- _EXERCISE OBJECTIVE_: Check every line of the entries for the string "left" and return the ones that contain it.

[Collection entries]
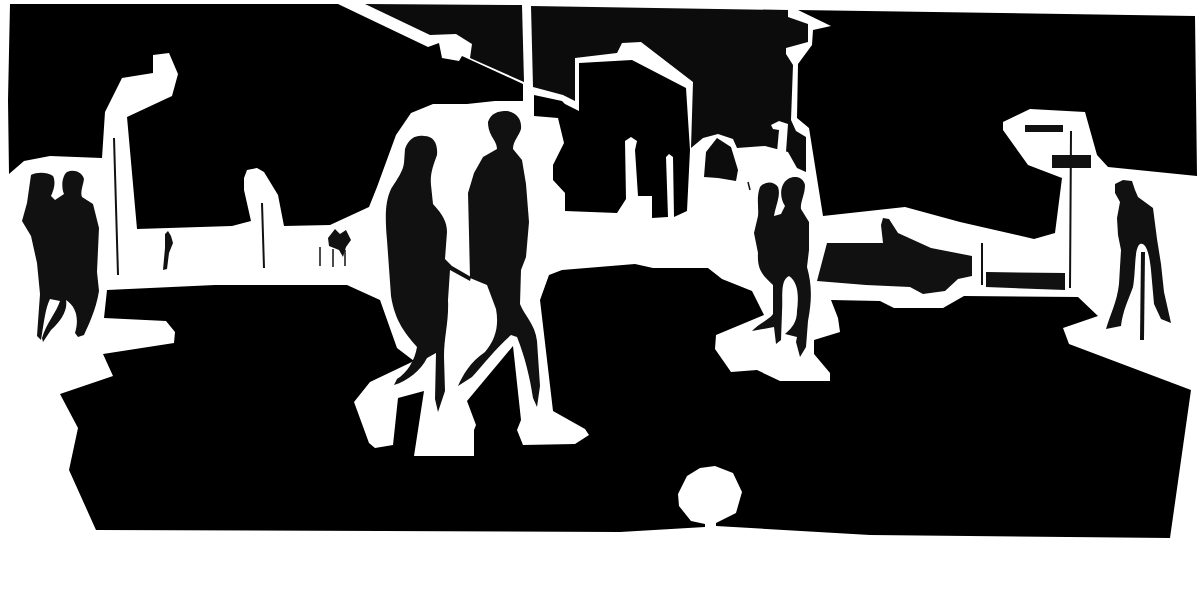
<!DOCTYPE html>
<html lang="en">
<head>
<meta charset="utf-8">
<title>Street walkers in black and white</title>
<style>
:root { --paper: #fff; --ink: #000; --figure: #111; --haze: #0c0c0c; }
html, body { margin: 0; background: var(--paper); overflow: hidden; }
.scene { display: block; width: 1200px; height: 600px; background: var(--paper); }
.sky, .ground { fill: var(--ink); }
.haze { fill: var(--haze); }
.figures, .car { fill: var(--figure); }
.cutout { fill: var(--paper); }
.posts { stroke: var(--figure); fill: none; }
</style>
</head>
<body>
<svg class="scene" viewBox="0 0 1200 600" role="img" aria-label="Silhouetted couples walking through a street">
  <g class="sky">
    <polygon id="sky-left" points="10,4 338,4 428,47 439,43 442,58 459,61 462,56 523,84 523,101 495,101 467,104 433,104 411,113 396,135 377,187 369,207 330,225 284,226 278,195 264,172 257,168 247,170 244,178 244,190 251,221 232,226 137,229 127,117 172,96 178,74 169,53 153,55 153,73 122,78 105,112 102,158 50,156 24,161 9,174 8,100"/>
    <polygon id="sky-wire" class="haze" points="365,4 522,5 524,82 470,58 472,44 456,34 430,35"/>
    <polygon id="sky-middle" class="haze" points="531,6 788,10 788,17 808,24 808,42 786,48 786,54 793,65 791,120 796,131 806,137 806,172 797,168 788,152 765,146 737,148 733,139 718,134 703,138 691,148 693,82 641,42 622,43 617,53 575,58 575,101 563,95 533,87"/>
    <polygon id="building" points="579,63 632,60 686,88 690,150 687,211 674,217 673,157 669,154 666,157 668,217 652,218 652,196 638,196 635,150 637,141 631,137 625,141 626,199 617,213 565,211 565,193 553,180 553,165 564,143 558,118 534,116 534,95 562,101 565,104 579,111"/>
    <polygon id="sky-right" points="798,10 1195,16 1197,176 1108,167 1097,155 1085,112 1030,109 1003,122 1003,130 1028,165 1062,178 1055,233 1034,239 960,222 905,207 823,216 809,128 797,118 798,64 812,45 813,30 831,26"/>
  </g>
  <polygon class="cutout" points="771,125 779,121 788,124 786,152 777,152 779,130 773,129"/>
  <path class="haze" d="M704 177L706 152L717 138L731 147L738 170L736 181L718 178Z"/>

  <polygon class="ground" points="107,290 215,285 347,285 380,300 397,348 414,361 370,382 354,402 369,443 375,448 393,445 398,398 424,391 414,456 474,456 474,430 476,425 467,401 513,346 521,420 517,430 523,445 575,444 589,435 585,429 553,411 540,300 549,275 562,270 635,264 653,268 708,268 722,279 752,291 764,315 716,335 715,349 731,372 757,370 780,381 830,381 830,373 814,354 814,340 840,332 838,318 831,300 880,301 894,308 943,308 964,296 1078,297 1098,316 1063,328 1069,344 1191,390 1170,538 870,535 716,526 705,527 620,532 96,530 69,470 78,428 60,394 113,376 103,354 174,343 175,332 166,321 104,318"/>
  <polygon class="cutout" points="715,466 733,473 742,492 736,513 716,523 716,528 705,528 705,524 691,521 679,506 678,494 687,476 700,468"/>

  <g class="figures">
    <path id="couple-left" d="M31 175C37 172 47 172 53 176C56 182 54 190 51 196L55 200L64 194C61 187 62 176 67 172C74 169 82 172 84 179C83 186 80 192 82 197L93 204L99 228L97 272L99 291C96 310 88 326 84 335L78 337L75 333C79 320 77 307 66 300C68 310 61 321 51 330L43 342L42 338C46 324 56 313 60 301L50 299C45 309 44 323 41 340L37 336L40 294L37 263L31 236L22 221L27 203Z"/>
    <path id="walking-woman" d="M405 149C409 138 416 135 424 136C434 136 438 144 437 155C433 166 430 174 431 185L433 204C443 215 447 222 447 232L445 259L452 266L471 277L470 281L450 270L448 300C449 322 444 336 444 357L445 391L438 412L435 399L436 353L427 358C421 370 408 381 394 385L397 379C407 373 415 360 417 347C406 334 395 322 391 296L387 240C385 217 385 202 391 189C398 178 403 171 404 163Z"/>
    <path id="walking-man" d="M488 122C491 113 498 111 507 111C517 112 522 120 521 129C519 136 513 141 513 149L522 160L526 184L529 222L526 257L521 270L520 304C524 315 535 324 537 341L540 386L537 407L533 398C530 378 525 357 517 337L511 335C496 348 483 365 472 377L458 386C463 375 470 362 485 352C496 339 499 325 496 309L487 285L470 278L469 234L468 193L474 173L483 157L497 149C497 140 488 136 488 122Z"/>
    <path id="couple-right" d="M760 187C765 181 774 181 778 187C781 195 776 205 774 216L781 214L785 206C779 197 780 184 788 179C795 175 803 177 805 185C805 195 800 202 801 209L809 222L809 250L807 267C812 285 812 300 808 321L806 347L800 357L796 342L797 337L785 334C792 328 797 322 797 311C799 295 798 282 789 276C780 280 783 296 782 312L781 340L776 344L774 327L752 331C758 324 769 320 773 314L773 285C762 275 757 269 758 253L754 233L758 216C759 207 756 198 760 187Z"/>
    <path id="man-right" d="M1115 184L1123 180L1132 181L1135 190L1138 197L1153 208L1157 239L1161 264L1164 292L1171 323L1161 319L1154 304L1151 270C1149 250 1145 242 1140 244C1134 248 1136 271 1133 287C1128 301 1123 310 1121 326L1106 329C1110 315 1117 302 1119 284L1121 250L1118 235L1117 218L1120 202L1115 193Z"/>
    <path id="distant-man" d="M165 234L168 231L171 236L173 243L169 253L167 269L163 270L165 248Z"/>
    <path id="distant-pair" d="M328 238L335 229L340 234L346 230L351 240L346 247L343 257L339 250L334 248L329 246Z"/>
  </g>

  <g class="car">
    <polygon points="827,243 883,243 881,225 883,218 889,219 898,233 931,248 972,256 972,276 958,279 945,291 923,294 910,287 866,285 817,281"/>
    <polygon points="986,272 1065,273 1065,290 986,287"/>
  </g>
  <g class="car">
    <rect x="1025" y="125" width="38" height="7"/>
    <rect x="1052" y="155" width="39" height="13"/>
  </g>
  <g class="posts">
    <path stroke-width="2" d="M114 138L118 275M262 203L264 268M982 243V285M1071 131L1070 288"/>
    <path stroke-width="1.5" d="M320 247V266M333 249V267M345 250V266M748 182L750 190"/>
    <path stroke-width="4" d="M1143 252L1142 340"/>
  </g>
</svg>
</body>
</html>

- _EXERCISE RESULT_:
    <polygon id="sky-left" points="10,4 338,4 428,47 439,43 442,58 459,61 462,56 523,84 523,101 495,101 467,104 433,104 411,113 396,135 377,187 369,207 330,225 284,226 278,195 264,172 257,168 247,170 244,178 244,190 251,221 232,226 137,229 127,117 172,96 178,74 169,53 153,55 153,73 122,78 105,112 102,158 50,156 24,161 9,174 8,100"/>
    <path id="couple-left" d="M31 175C37 172 47 172 53 176C56 182 54 190 51 196L55 200L64 194C61 187 62 176 67 172C74 169 82 172 84 179C83 186 80 192 82 197L93 204L99 228L97 272L99 291C96 310 88 326 84 335L78 337L75 333C79 320 77 307 66 300C68 310 61 321 51 330L43 342L42 338C46 324 56 313 60 301L50 299C45 309 44 323 41 340L37 336L40 294L37 263L31 236L22 221L27 203Z"/>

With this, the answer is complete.